As the fourth baby, my body reacted immediately. Cramps, back pains and food aversion rocked my world. I was more tired than ever before, not a good thing with three kids always at home. Yet, my body started to grow within a few short weeks. The human body is amazing! My body seemed to say, hey we remember this! Let’s get this show on the road.
It was a lovely thing, to see my body responding as it should.
However, something felt off. I couldn’t shake the feeling that was something wrong. So, I booked an appointment for an ultrasound. I don’t typically rush to my OBGYN, opting to wait for the 10-11 week mark to have my first appointment.
It was the day before St. Patrick’s Day, the day we wanted to announce the 4th leaf to our clover. Caelyn and I zoomed up to Pittsburgh, eager to see the baby and get a picture for our announcement. At that appointment, the world crashed around me as I learned the baby had passed away.
How could that be? How could my baby be gone when I’m still nauseous? The smell of coffee turned my stomach and nothing tasted right. My womb was growing but the baby had stopped. They encouraged me to call my OBGYN, who got me in the very next day.
He confirmed the findings. The next week and a half was a never-ending cycle of bloodwork and ultrasounds. Waiting is horrible, especially for someone who lacks patience, but waiting to lose your baby is a burden I wish none to face.
On one hand, the final end means nothing is left. The baby is gone, and the womb is empty. On the other hand, carrying a child that is no longer alive is another type of torture. My symptoms continued as my HCG very slowly declined.
Finally, almost two weeks later, my physical miscarriage began. Apparently, it is a missed miscarriage when it takes so long to take place. Nevermind the name, it is horrid. On a Wednesday afternoon, the bleeding began, followed by five hours of heavy bleeding and cramps that resembled contractions. It slowed down by that night, allowing me to get some much needed sleep.
Many people asked me why I opted not to have a D&C. Wouldn’t it be easier just to end the process? For some, yes that would be true. I know myself, and I knew I needed the physical side of it to truly grieve, unless I medically needed a D&C. Despite the mental and physical trial I faced, I am glad my body did what was needed.
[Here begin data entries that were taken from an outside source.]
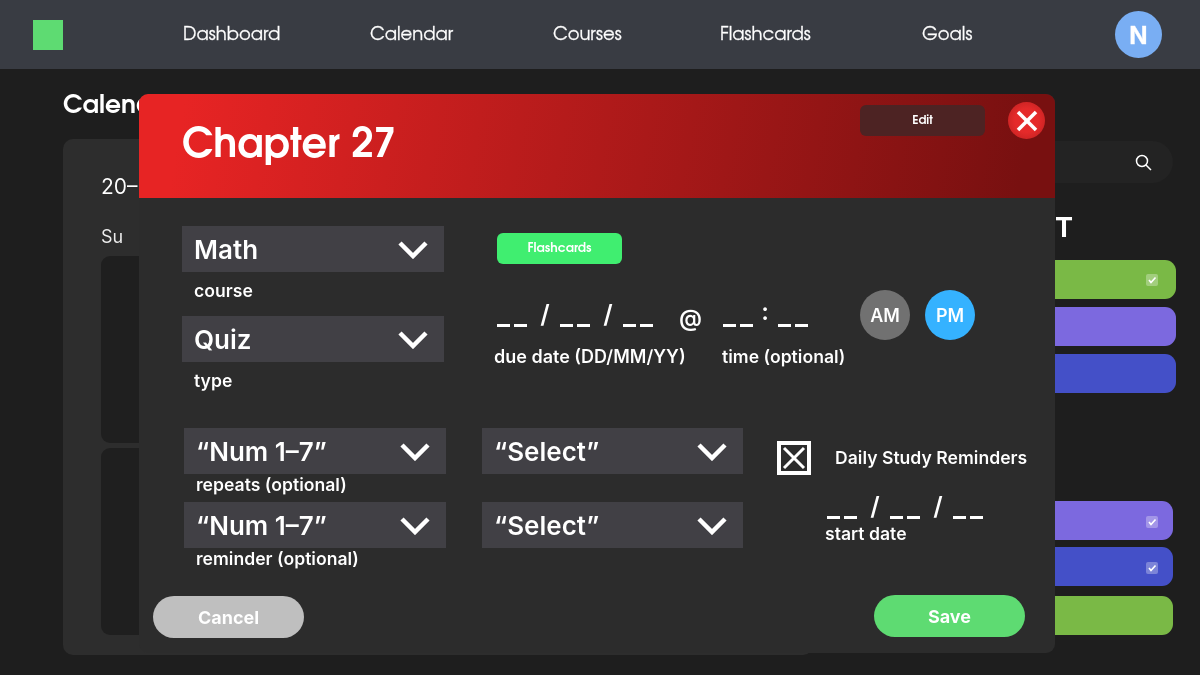
<!DOCTYPE html>
<html lang="en">
<head>
<meta charset="utf-8">
<title>Calendar – assignment editor</title>
<style>
:root {
  --page: #1e1e1e;
  --bar: #393c43;
  --panel: #2d2d2d;
  --modal: #2c2c2c;
  --field: #414045;
  --cell: #1f1f1f;
  --search: #232323;
  --green: #5edb72;
  --mint: #40ee70;
  --sky: #35b2ff;
  --avatar: #79aef3;
  --lime: #7ab946;
  --violet: #7c69df;
  --indigo: #4450c8;
  --red: #e72424;
  --wine: #781010;
  --display: "TeX Gyre Adventor", "Open Sans", sans-serif;
  --text: Inter, "Open Sans", sans-serif;
}
* { box-sizing: border-box; margin: 0; padding: 0; }
body { width: 1200px; height: 675px; overflow: hidden; background: var(--page); color: #fff; font-family: var(--text); }
a { color: inherit; text-decoration: none; }
.app { position: relative; width: 1200px; height: 675px; overflow: hidden; }

.topbar { display: grid; grid-template-columns: 150px 187px 183px 167px 202px 193px 47px; align-items: center; height: 69px; padding-left: 33px; background: var(--bar); font: 18px/24px var(--display); -webkit-text-stroke: .35px #fff; }
.brand { width: 30px; height: 30px; background: var(--green); }
.avatar { width: 47px; height: 47px; border-radius: 50%; background: var(--avatar); font: 700 24px/49px var(--text); text-align: center; }

.page-title { position: absolute; left: 63px; top: 92px; font: 700 25px/30px var(--display); }
.calendar { position: absolute; left: 63px; top: 139px; width: 750px; height: 516px; padding: 34px 38px 0; border-radius: 10px; background: var(--panel); }
.range { font-size: 21px; line-height: 28px; }
.weekday { margin-top: 24px; font-size: 18px; line-height: 24px; color: #eee; }
.day { width: 90px; height: 187px; margin-top: 7px; border-radius: 9px; background: var(--cell); }
.day + .day { margin-top: 5px; }
.search { position: absolute; left: 1000px; top: 141px; width: 173px; height: 42px; padding-right: 20px; display: flex; align-items: center; justify-content: flex-end; border-radius: 21px; background: var(--search); }
.list-title { position: absolute; left: 1055px; top: 212px; font-size: 27px; line-height: 32px; font-weight: 700; }
.tasks { position: absolute; left: 1020px; display: flex; flex-direction: column; gap: 8px; }
.today { top: 260px; width: 156px; }
.upcoming { top: 501px; width: 153px; gap: 7px; }
.upcoming :last-child { margin-top: 3px; }
.task { display: flex; align-items: center; justify-content: flex-end; height: 39px; padding-right: 18px; border-radius: 11px; }
.upcoming .task { padding-right: 15px; }
.lime { background: var(--lime); }
.violet { background: var(--violet); }
.indigo { background: var(--indigo); }

.modal { position: absolute; left: 139px; top: 94px; width: 916px; height: 559px; border-radius: 9px; background: var(--modal); overflow: hidden; }
.modal-head { display: flex; align-items: flex-start; height: 104px; padding: 11px 10px 0 43px; background: linear-gradient(100deg, var(--red) 5%, var(--wine) 96%); }
.modal-title { flex: 1; margin-top: 11px; font: 700 40px/60px var(--display); }
.edit { width: 125px; height: 31px; border-radius: 6px; background: #4d2323; font: 700 12px/31px var(--display); text-align: center; }
.close { display: flex; width: 37px; height: 37px; margin: -3px 0 0 23px; border-radius: 50%; background: radial-gradient(circle, #e52a2a 45%, #b91f1f); }

.details { display: flex; height: 166px; margin-top: 28px; padding-left: 43px; }
.schedule { display: flex; height: 142px; margin-top: 36px; padding-left: 45px; }
.column { width: 262px; }
.field { margin-bottom: 6px; }
.select { display: flex; align-items: center; justify-content: space-between; height: 46px; padding: 0 15px 0 12px; background: var(--field); font-size: 26px; font-weight: 600; }
.label { font-size: 17.6px; line-height: 22px; font-weight: 600; white-space: nowrap; }
.field .label { padding-left: 12px; }
.details .field .label { line-height: 38px; }
.units { margin-left: 36px; width: 261px; }
.units .select { margin-bottom: 28px; }

.deadline { width: 363px; margin-left: 53px; padding-top: 7px; }
.flashcards { display: block; width: 125px; height: 31px; border-radius: 6px; background: var(--mint); font: 700 12.5px/31px var(--display); text-align: center; }
.when { display: grid; grid-template-columns: 182px 44px 137px; grid-template-rows: 30px 22px; row-gap: 15px; margin-top: 37px; }
.entry { display: flex; align-items: flex-end; height: 30px; padding-bottom: 4px; }
.digit { width: 13px; height: 3px; margin-right: 4px; background: #fff; }
.slash { width: 10px; margin: 0 10px 0 9px; font-size: 25px; line-height: 26px; font-weight: 600; text-align: center; }
.colon { width: 8px; margin: 0 9px 0 4px; font-size: 24px; line-height: 30px; font-weight: 600; text-align: center; }
.at { font-size: 23px; line-height: 34px; font-weight: 600; }
.due-label { margin-left: -3px; font-size: 18px; }
.time-label { grid-column: 3; margin-left: -1px; }
.meridiem { display: flex; gap: 15px; padding-top: 64px; }
.meridiem a { width: 50px; height: 50px; border-radius: 50%; background: #717171; font-size: 18px; line-height: 51px; font-weight: 600; text-align: center; }
.meridiem .chosen { background: var(--sky); }

.study { margin-left: 34px; padding-top: 13px; }
.toggle { display: flex; align-items: center; gap: 24px; height: 34px; margin-bottom: 18px; }
.study .entry { margin-left: 50px; }
.study .start-label { margin-left: 48px; }

.actions { display: flex; justify-content: space-between; margin-top: 25px; padding: 0 30px 0 14px; }
.button { width: 151px; height: 42px; border-radius: 21px; font-size: 18px; line-height: 43px; font-weight: 700; text-align: center; }
.cancel { margin-top: 1px; background: #bfbfbf; }
.save { background: var(--green); }
svg { display: block; flex: none; }
</style>
</head>
<body>
<svg width="0" height="0" style="position:absolute" aria-hidden="true">
  <defs>
    <g id="chevron"><polyline points="3,4 16,17 29,4" fill="none" stroke="#fff" stroke-width="4.5"/></g>
    <g id="done"><rect width="12" height="12" rx="2" fill="#fff" opacity=".3"/><polyline points="3,6 5,8.5 9.5,3.5" fill="none" stroke="#fff" stroke-width="1.6"/></g>
  </defs>
</svg>
<div class="app">
  <nav class="topbar">
    <a class="brand" href="#" aria-label="Home"></a>
    <a href="#">Dashboard</a>
    <a href="#">Calendar</a>
    <a href="#">Courses</a>
    <a href="#">Flashcards</a>
    <a href="#">Goals</a>
    <a class="avatar" href="#">N</a>
  </nav>

  <main>
    <h1 class="page-title">Calendar</h1>
    <section class="calendar">
      <p class="range">20–</p>
      <p class="weekday">Su</p>
      <div class="day"></div>
      <div class="day"></div>
    </section>
    <div class="search">
      <svg width="19" height="19" fill="none" stroke="#fff" stroke-width="1.5"><circle cx="8" cy="8" r="5.5"/><line x1="12" y1="12" x2="17" y2="17"/></svg>
    </div>
    <h2 class="list-title">T</h2>
    <div class="tasks today">
      <div class="task lime"><svg width="12" height="12"><use href="#done"/></svg></div>
      <div class="task violet"></div>
      <div class="task indigo"></div>
    </div>
    <div class="tasks upcoming">
      <div class="task violet"><svg width="12" height="12"><use href="#done"/></svg></div>
      <div class="task indigo"><svg width="12" height="12"><use href="#done"/></svg></div>
      <div class="task lime"></div>
    </div>
  </main>

  <section class="modal" role="dialog" aria-label="Chapter 27">
    <header class="modal-head">
      <h2 class="modal-title">Chapter 27</h2>
      <a class="edit" href="#">Edit</a>
      <a class="close" href="#" aria-label="Close">
        <svg width="37" height="37" stroke="#fff" stroke-width="3.5"><line x1="10" y1="10" x2="28" y2="28"/><line x1="28" y1="10" x2="10" y2="28"/></svg>
      </a>
    </header>

    <div class="details">
      <div class="column">
        <div class="field">
          <div class="select">Math <svg width="32" height="20"><use href="#chevron"/></svg></div>
          <p class="label">course</p>
        </div>
        <div class="field">
          <div class="select">Quiz <svg width="32" height="20"><use href="#chevron"/></svg></div>
          <p class="label">type</p>
        </div>
      </div>
      <div class="deadline">
        <a class="flashcards" href="#">Flashcards</a>
        <div class="when">
          <div class="entry">
            <i class="digit"></i><i class="digit"></i><span class="slash">/</span>
            <i class="digit"></i><i class="digit"></i><span class="slash">/</span>
            <i class="digit"></i><i class="digit"></i>
          </div>
          <span class="at">@</span>
          <div class="entry">
            <i class="digit"></i><i class="digit"></i><span class="colon">:</span>
            <i class="digit"></i><i class="digit"></i>
          </div>
          <p class="label due-label">due date (DD/MM/YY)</p>
          <p class="label time-label">time (optional)</p>
        </div>
      </div>
      <div class="meridiem">
        <a href="#">AM</a>
        <a class="chosen" href="#">PM</a>
      </div>
    </div>

    <div class="schedule">
      <div class="column">
        <div class="field">
          <div class="select">“Num 1–7” <svg width="32" height="20"><use href="#chevron"/></svg></div>
          <p class="label">repeats (optional)</p>
        </div>
        <div class="field">
          <div class="select">“Num 1–7” <svg width="32" height="20"><use href="#chevron"/></svg></div>
          <p class="label">reminder (optional)</p>
        </div>
      </div>
      <div class="units">
        <div class="select">“Select” <svg width="32" height="20"><use href="#chevron"/></svg></div>
        <div class="select">“Select” <svg width="32" height="20"><use href="#chevron"/></svg></div>
      </div>
      <div class="study">
        <div class="toggle">
          <svg width="34" height="34" fill="none" stroke="#fff"><rect x="2" y="2" width="30" height="30" stroke-width="4"/><path d="M7 7L27 27M27 7L7 27" stroke-width="3"/></svg>
          <span class="label">Daily Study Reminders</span>
        </div>
        <div class="entry">
          <i class="digit"></i><i class="digit"></i><span class="slash">/</span>
          <i class="digit"></i><i class="digit"></i><span class="slash">/</span>
          <i class="digit"></i><i class="digit"></i>
        </div>
        <p class="label start-label">start date</p>
      </div>
    </div>

    <footer class="actions">
      <a class="button cancel" href="#">Cancel</a>
      <a class="button save" href="#">Save</a>
    </footer>
  </section>
</div>
</body>
</html>
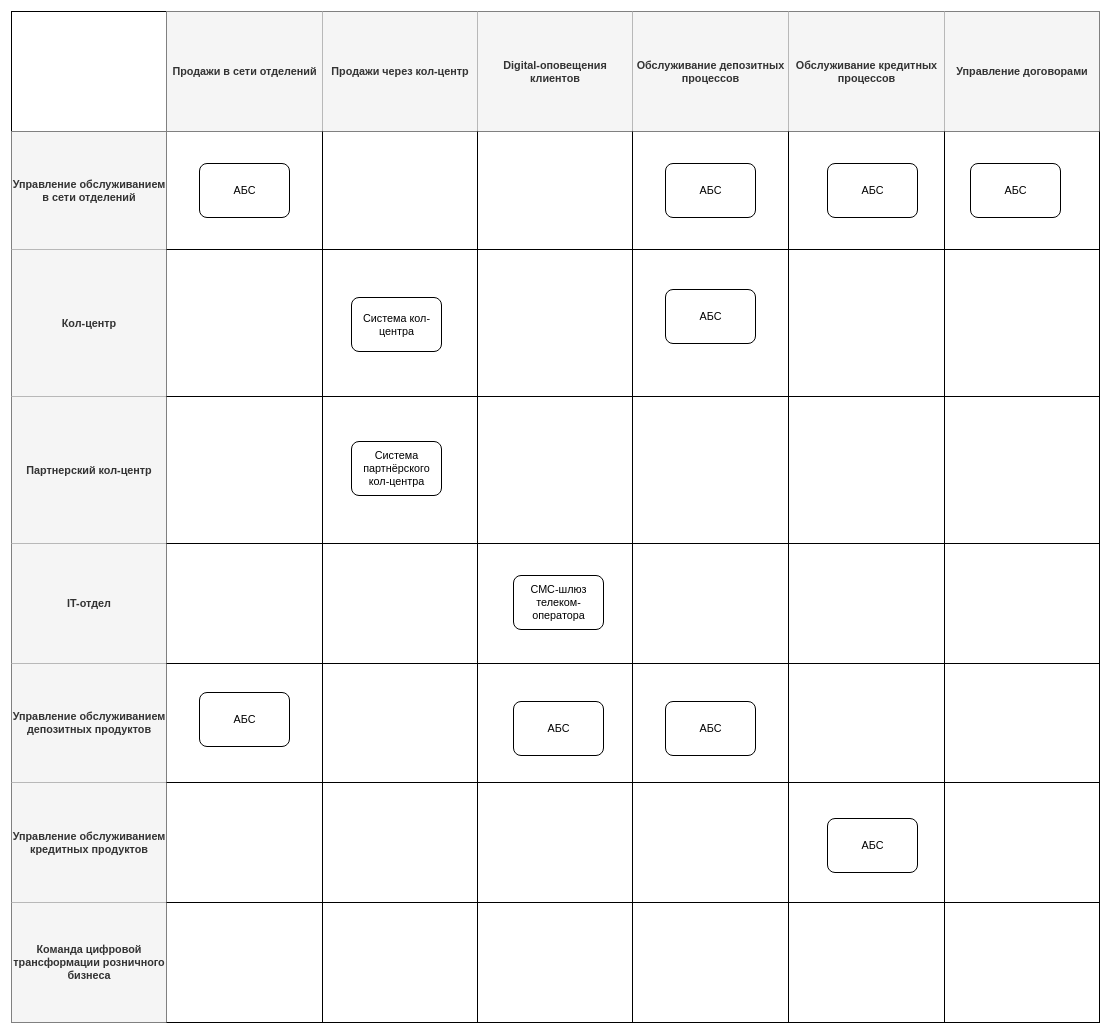
<!DOCTYPE html>
<html lang="ru">
<head>
<meta charset="utf-8">
<title>Матрица процессов и подразделений</title>
<style>
:root {
  --paper: #ffffff;
  --head-fill: #f5f5f5;
  --head-text: #333333;
  --head-edge: #808080;
  --head-rule: #b8b8b8;
  --ink: #000000;
}
* { box-sizing: border-box; }
html, body { margin: 0; overflow: hidden; }
body {
  width: 1111px;
  height: 1034px;
  padding: 11px 0 0 11px;
  background: var(--paper);
  font: 10.8px/13px "Liberation Sans", Arial, sans-serif;
  color: var(--ink);
}
.matrix {
  display: grid;
  width: 1089px;
  height: 1012px;
  grid-template-columns: 155px 156px 155px 155px 156px 156px 156px;
  grid-template-rows: 120px 118px 147px 147px 120px 119px 120px 121px;
}
.row { display: contents; }
.cell {
  position: relative;
  margin: 0 -1px -1px 0;
  border: 1px solid var(--ink);
}
.cell:last-child { margin-right: 0; }
.row:last-child .cell { margin-bottom: 0; }
.process, .unit {
  display: flex;
  align-items: center;
  justify-content: center;
  background: var(--head-fill);
  color: var(--head-text);
  font-weight: bold;
  text-align: center;
  white-space: nowrap;
}
.process { border-color: var(--head-edge) var(--head-rule); }
.process:nth-child(2) { border-left-color: var(--head-edge); }
.process:last-child { border-right-color: var(--head-edge); }
.unit { border-color: var(--head-rule) var(--head-edge); }
.row:nth-child(2) .cell { border-top-color: var(--head-edge); }
.row:last-child .unit { border-bottom-color: var(--head-edge); }
.unit + .cell { border-left-color: var(--head-edge); }
.system {
  position: absolute;
  left: var(--x);
  top: var(--y);
  width: 91px;
  height: 55px;
  display: flex;
  align-items: center;
  justify-content: center;
  border: 1px solid var(--ink);
  border-radius: 8px;
  background: var(--paper);
  text-align: center;
  white-space: nowrap;
}
</style>
</head>
<body>
<main class="matrix" role="table" aria-label="Матрица процессов и подразделений">
  <div class="row" role="row">
    <div class="cell corner" role="cell"></div>
    <div class="cell process" role="columnheader">Продажи в сети отделений</div>
    <div class="cell process" role="columnheader">Продажи через кол-центр</div>
    <div class="cell process" role="columnheader">Digital-оповещения<br>клиентов</div>
    <div class="cell process" role="columnheader">Обслуживание депозитных<br>процессов</div>
    <div class="cell process" role="columnheader">Обслуживание кредитных<br>процессов</div>
    <div class="cell process" role="columnheader">Управление договорами</div>
  </div>
  <div class="row" role="row">
    <div class="cell unit" role="rowheader">Управление обслуживанием<br>в сети отделений</div>
    <div class="cell" role="cell"><span class="system" style="--x:32px;--y:31px">АБС</span></div>
    <div class="cell" role="cell"></div>
    <div class="cell" role="cell"></div>
    <div class="cell" role="cell"><span class="system" style="--x:32px;--y:31px">АБС</span></div>
    <div class="cell" role="cell"><span class="system" style="--x:38px;--y:31px">АБС</span></div>
    <div class="cell" role="cell"><span class="system" style="--x:25px;--y:31px">АБС</span></div>
  </div>
  <div class="row" role="row">
    <div class="cell unit" role="rowheader">Кол-центр</div>
    <div class="cell" role="cell"></div>
    <div class="cell" role="cell"><span class="system" style="--x:28px;--y:47px">Система кол-<br>центра</span></div>
    <div class="cell" role="cell"></div>
    <div class="cell" role="cell"><span class="system" style="--x:32px;--y:39px">АБС</span></div>
    <div class="cell" role="cell"></div>
    <div class="cell" role="cell"></div>
  </div>
  <div class="row" role="row">
    <div class="cell unit" role="rowheader">Партнерский кол-центр</div>
    <div class="cell" role="cell"></div>
    <div class="cell" role="cell"><span class="system" style="--x:28px;--y:44px">Система<br>партнёрского<br>кол-центра</span></div>
    <div class="cell" role="cell"></div>
    <div class="cell" role="cell"></div>
    <div class="cell" role="cell"></div>
    <div class="cell" role="cell"></div>
  </div>
  <div class="row" role="row">
    <div class="cell unit" role="rowheader">IT-отдел</div>
    <div class="cell" role="cell"></div>
    <div class="cell" role="cell"></div>
    <div class="cell" role="cell"><span class="system" style="--x:35px;--y:31px">СМС-шлюз<br>телеком-<br>оператора</span></div>
    <div class="cell" role="cell"></div>
    <div class="cell" role="cell"></div>
    <div class="cell" role="cell"></div>
  </div>
  <div class="row" role="row">
    <div class="cell unit" role="rowheader">Управление обслуживанием<br>депозитных продуктов</div>
    <div class="cell" role="cell"><span class="system" style="--x:32px;--y:28px">АБС</span></div>
    <div class="cell" role="cell"></div>
    <div class="cell" role="cell"><span class="system" style="--x:35px;--y:37px">АБС</span></div>
    <div class="cell" role="cell"><span class="system" style="--x:32px;--y:37px">АБС</span></div>
    <div class="cell" role="cell"></div>
    <div class="cell" role="cell"></div>
  </div>
  <div class="row" role="row">
    <div class="cell unit" role="rowheader">Управление обслуживанием<br>кредитных продуктов</div>
    <div class="cell" role="cell"></div>
    <div class="cell" role="cell"></div>
    <div class="cell" role="cell"></div>
    <div class="cell" role="cell"></div>
    <div class="cell" role="cell"><span class="system" style="--x:38px;--y:35px">АБС</span></div>
    <div class="cell" role="cell"></div>
  </div>
  <div class="row" role="row">
    <div class="cell unit" role="rowheader">Команда цифровой<br>трансформации розничного<br>бизнеса</div>
    <div class="cell" role="cell"></div>
    <div class="cell" role="cell"></div>
    <div class="cell" role="cell"></div>
    <div class="cell" role="cell"></div>
    <div class="cell" role="cell"></div>
    <div class="cell" role="cell"></div>
  </div>
</main>
</body>
</html>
That Friday, I headed in for more bloodwork and an ultrasound that confirmed the miscarriage was nearly complete. My doctor prescribed me Cytotec to help finish the process. That evening, I watched Moana with my kids, eating pizza and laughing at the songs. Oh, how my heart needed that joy in the midst of sorrow.
Over the next few weeks, the bleeding slowed, and life slowly picked up its normal pace. Yet, our lives will never be the same. At the time of my miscarriage, I was over 11 weeks pregnant. I yearn for the child I should feel kicking at this moment. We should’ve known the gender at this point, as I would be over 16 weeks. While the tears have subsided, multiple times a day I think of what should be.
Now, a month after the miscarriage, I knew I had to write. Maybe you skimmed this or read it straight through. If I am totally honest, the sharing is more for myself than anything else, a type of closure. Part of the reason I chose to name this blog is because our family was growing to grow and expand. Now, it takes on a new meaning as the pain portion is very more clear.
Tonight, as Andrew and I read through James 1, a particular verse caught my eye:
17: Every good and perfect gift is from above, coming from down from the Father of the heavenly lights, who does not change like shifting shadows.
Our child, yet only here for a short period, was a true gift for our family. We don’t know the future of our family, but we do know that God is faithful and loving. Our trust is in Him fully during this period of time. I have cried more tears than I knew was possible, yet spring brings hope for the beautiful future ahead.
It felt wrong to start writing again, with no mention of our life in last two months. Now, we can move forward, because I have plenty of goodies in store.